Your response should be every line from the entries that includes the string "circle".

Stored data entries:
=== Section Start ===
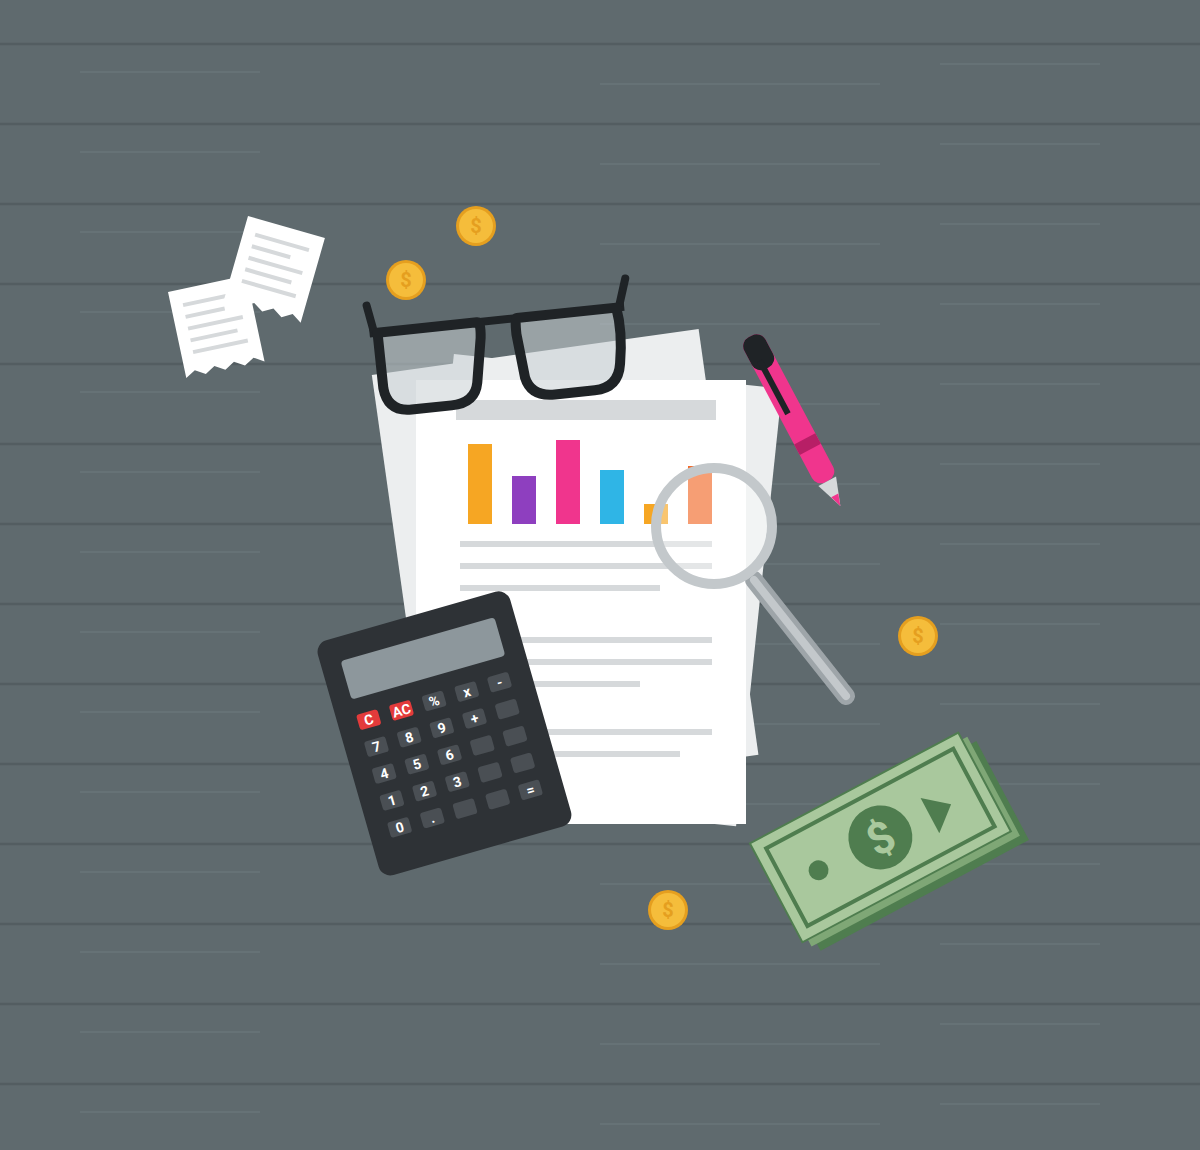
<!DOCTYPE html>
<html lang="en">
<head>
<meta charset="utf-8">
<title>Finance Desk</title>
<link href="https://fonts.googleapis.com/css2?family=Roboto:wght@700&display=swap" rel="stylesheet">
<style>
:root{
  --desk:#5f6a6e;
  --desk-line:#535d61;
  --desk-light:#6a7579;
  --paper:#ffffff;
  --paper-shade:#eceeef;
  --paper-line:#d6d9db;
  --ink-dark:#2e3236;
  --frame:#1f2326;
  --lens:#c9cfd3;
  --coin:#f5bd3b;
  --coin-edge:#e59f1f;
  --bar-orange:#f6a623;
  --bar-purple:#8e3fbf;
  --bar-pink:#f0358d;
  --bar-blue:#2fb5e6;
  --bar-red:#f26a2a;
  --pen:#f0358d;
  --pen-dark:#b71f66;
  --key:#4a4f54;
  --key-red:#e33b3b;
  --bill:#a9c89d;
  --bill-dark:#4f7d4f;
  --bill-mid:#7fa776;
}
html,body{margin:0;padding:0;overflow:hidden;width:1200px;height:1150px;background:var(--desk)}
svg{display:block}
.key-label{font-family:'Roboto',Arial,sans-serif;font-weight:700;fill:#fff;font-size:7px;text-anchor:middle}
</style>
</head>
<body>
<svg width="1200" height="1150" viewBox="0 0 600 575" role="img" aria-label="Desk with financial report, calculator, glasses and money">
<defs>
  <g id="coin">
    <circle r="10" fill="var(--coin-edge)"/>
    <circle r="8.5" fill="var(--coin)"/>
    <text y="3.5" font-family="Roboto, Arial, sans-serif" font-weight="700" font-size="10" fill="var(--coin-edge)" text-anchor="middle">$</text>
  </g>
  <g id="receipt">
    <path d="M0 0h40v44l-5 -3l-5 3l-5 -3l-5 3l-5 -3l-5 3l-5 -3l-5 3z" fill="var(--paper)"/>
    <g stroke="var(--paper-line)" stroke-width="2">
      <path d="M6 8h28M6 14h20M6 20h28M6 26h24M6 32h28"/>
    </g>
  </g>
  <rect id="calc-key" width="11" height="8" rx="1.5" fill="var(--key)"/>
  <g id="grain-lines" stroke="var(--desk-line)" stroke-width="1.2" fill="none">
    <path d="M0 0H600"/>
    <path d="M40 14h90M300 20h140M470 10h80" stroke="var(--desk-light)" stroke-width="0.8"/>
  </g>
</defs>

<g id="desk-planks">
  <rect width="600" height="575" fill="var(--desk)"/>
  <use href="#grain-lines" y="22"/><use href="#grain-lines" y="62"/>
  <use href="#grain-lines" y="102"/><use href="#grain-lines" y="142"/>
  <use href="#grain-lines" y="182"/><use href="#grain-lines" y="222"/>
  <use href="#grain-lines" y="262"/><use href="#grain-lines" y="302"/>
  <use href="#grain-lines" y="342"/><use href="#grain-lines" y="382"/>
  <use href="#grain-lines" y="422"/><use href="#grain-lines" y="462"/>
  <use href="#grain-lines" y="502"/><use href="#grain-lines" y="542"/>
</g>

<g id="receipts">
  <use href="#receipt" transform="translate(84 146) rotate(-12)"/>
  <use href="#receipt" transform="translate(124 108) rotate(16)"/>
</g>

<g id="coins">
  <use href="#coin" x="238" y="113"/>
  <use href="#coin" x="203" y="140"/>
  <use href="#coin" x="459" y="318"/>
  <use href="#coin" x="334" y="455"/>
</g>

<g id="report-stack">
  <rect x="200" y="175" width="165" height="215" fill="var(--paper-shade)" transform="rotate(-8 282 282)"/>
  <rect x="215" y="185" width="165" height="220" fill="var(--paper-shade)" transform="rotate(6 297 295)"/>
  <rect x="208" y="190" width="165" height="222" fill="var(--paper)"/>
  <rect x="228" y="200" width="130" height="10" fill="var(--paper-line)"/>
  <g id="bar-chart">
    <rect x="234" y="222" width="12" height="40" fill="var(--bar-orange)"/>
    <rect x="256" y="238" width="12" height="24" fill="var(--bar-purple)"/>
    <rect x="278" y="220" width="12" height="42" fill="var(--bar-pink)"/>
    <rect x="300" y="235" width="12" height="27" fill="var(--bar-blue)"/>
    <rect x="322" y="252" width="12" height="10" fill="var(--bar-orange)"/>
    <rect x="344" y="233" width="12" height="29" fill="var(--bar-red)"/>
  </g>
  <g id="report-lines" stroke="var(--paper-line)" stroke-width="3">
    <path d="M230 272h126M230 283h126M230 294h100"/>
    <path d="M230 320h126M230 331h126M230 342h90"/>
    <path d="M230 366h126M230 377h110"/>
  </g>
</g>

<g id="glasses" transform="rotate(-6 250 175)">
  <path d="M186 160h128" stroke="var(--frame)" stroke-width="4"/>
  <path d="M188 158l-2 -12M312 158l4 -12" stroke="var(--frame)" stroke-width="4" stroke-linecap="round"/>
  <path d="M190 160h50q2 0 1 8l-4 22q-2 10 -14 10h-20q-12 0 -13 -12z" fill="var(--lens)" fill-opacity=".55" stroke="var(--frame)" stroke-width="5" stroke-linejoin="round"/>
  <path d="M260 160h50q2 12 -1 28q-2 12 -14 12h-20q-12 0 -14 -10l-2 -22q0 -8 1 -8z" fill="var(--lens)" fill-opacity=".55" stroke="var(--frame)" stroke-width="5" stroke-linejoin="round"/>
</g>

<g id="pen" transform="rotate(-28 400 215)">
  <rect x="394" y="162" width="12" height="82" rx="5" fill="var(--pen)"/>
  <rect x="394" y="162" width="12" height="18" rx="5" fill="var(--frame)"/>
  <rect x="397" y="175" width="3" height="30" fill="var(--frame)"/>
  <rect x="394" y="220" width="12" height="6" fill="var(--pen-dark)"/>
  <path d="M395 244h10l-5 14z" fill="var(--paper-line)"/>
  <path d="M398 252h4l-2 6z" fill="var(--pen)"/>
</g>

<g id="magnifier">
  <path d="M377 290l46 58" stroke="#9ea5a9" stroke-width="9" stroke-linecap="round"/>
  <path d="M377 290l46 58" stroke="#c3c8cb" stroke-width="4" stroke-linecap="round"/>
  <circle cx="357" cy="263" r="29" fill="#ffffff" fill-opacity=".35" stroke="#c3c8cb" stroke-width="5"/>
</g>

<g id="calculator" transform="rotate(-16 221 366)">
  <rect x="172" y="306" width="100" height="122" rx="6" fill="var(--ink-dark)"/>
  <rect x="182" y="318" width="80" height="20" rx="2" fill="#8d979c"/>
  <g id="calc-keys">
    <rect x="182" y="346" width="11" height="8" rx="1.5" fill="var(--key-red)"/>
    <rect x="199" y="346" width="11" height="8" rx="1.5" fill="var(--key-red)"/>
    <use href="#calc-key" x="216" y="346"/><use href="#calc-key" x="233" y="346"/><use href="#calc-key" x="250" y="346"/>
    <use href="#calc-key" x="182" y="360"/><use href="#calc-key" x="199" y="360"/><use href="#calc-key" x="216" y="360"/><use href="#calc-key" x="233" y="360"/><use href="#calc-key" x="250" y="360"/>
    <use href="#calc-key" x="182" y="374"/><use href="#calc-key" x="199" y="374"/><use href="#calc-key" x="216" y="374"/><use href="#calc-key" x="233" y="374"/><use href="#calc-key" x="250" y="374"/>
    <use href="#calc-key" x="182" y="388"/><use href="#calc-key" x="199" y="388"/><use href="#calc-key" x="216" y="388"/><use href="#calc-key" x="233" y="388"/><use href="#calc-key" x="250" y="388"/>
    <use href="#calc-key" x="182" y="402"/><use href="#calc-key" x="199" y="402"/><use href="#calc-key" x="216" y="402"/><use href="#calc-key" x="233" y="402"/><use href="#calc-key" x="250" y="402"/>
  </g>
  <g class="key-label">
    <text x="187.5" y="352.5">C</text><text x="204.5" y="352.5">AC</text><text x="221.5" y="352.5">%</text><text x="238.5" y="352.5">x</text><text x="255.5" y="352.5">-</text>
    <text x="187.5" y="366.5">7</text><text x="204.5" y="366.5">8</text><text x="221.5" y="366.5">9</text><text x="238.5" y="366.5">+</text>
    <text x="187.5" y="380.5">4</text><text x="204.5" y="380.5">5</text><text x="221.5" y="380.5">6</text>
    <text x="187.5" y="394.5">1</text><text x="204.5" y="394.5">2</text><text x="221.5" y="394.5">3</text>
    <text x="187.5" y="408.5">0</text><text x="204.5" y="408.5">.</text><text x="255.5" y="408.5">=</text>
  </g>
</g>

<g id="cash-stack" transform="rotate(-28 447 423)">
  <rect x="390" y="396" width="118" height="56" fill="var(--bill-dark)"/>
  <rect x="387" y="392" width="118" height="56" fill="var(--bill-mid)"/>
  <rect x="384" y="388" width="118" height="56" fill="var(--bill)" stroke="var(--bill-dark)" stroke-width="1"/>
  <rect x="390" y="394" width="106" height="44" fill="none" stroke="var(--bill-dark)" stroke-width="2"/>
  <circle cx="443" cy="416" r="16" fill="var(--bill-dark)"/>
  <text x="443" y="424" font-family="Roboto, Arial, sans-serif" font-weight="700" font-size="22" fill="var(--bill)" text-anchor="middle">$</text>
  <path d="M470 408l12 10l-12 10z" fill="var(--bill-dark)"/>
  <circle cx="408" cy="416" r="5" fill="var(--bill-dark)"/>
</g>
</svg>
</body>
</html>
=== Section End ===
*EXERCISE OUTPUT*:
    <circle r="10" fill="var(--coin-edge)"/>
    <circle r="8.5" fill="var(--coin)"/>
  <circle cx="357" cy="263" r="29" fill="#ffffff" fill-opacity=".35" stroke="#c3c8cb" stroke-width="5"/>
  <circle cx="443" cy="416" r="16" fill="var(--bill-dark)"/>
  <circle cx="408" cy="416" r="5" fill="var(--bill-dark)"/>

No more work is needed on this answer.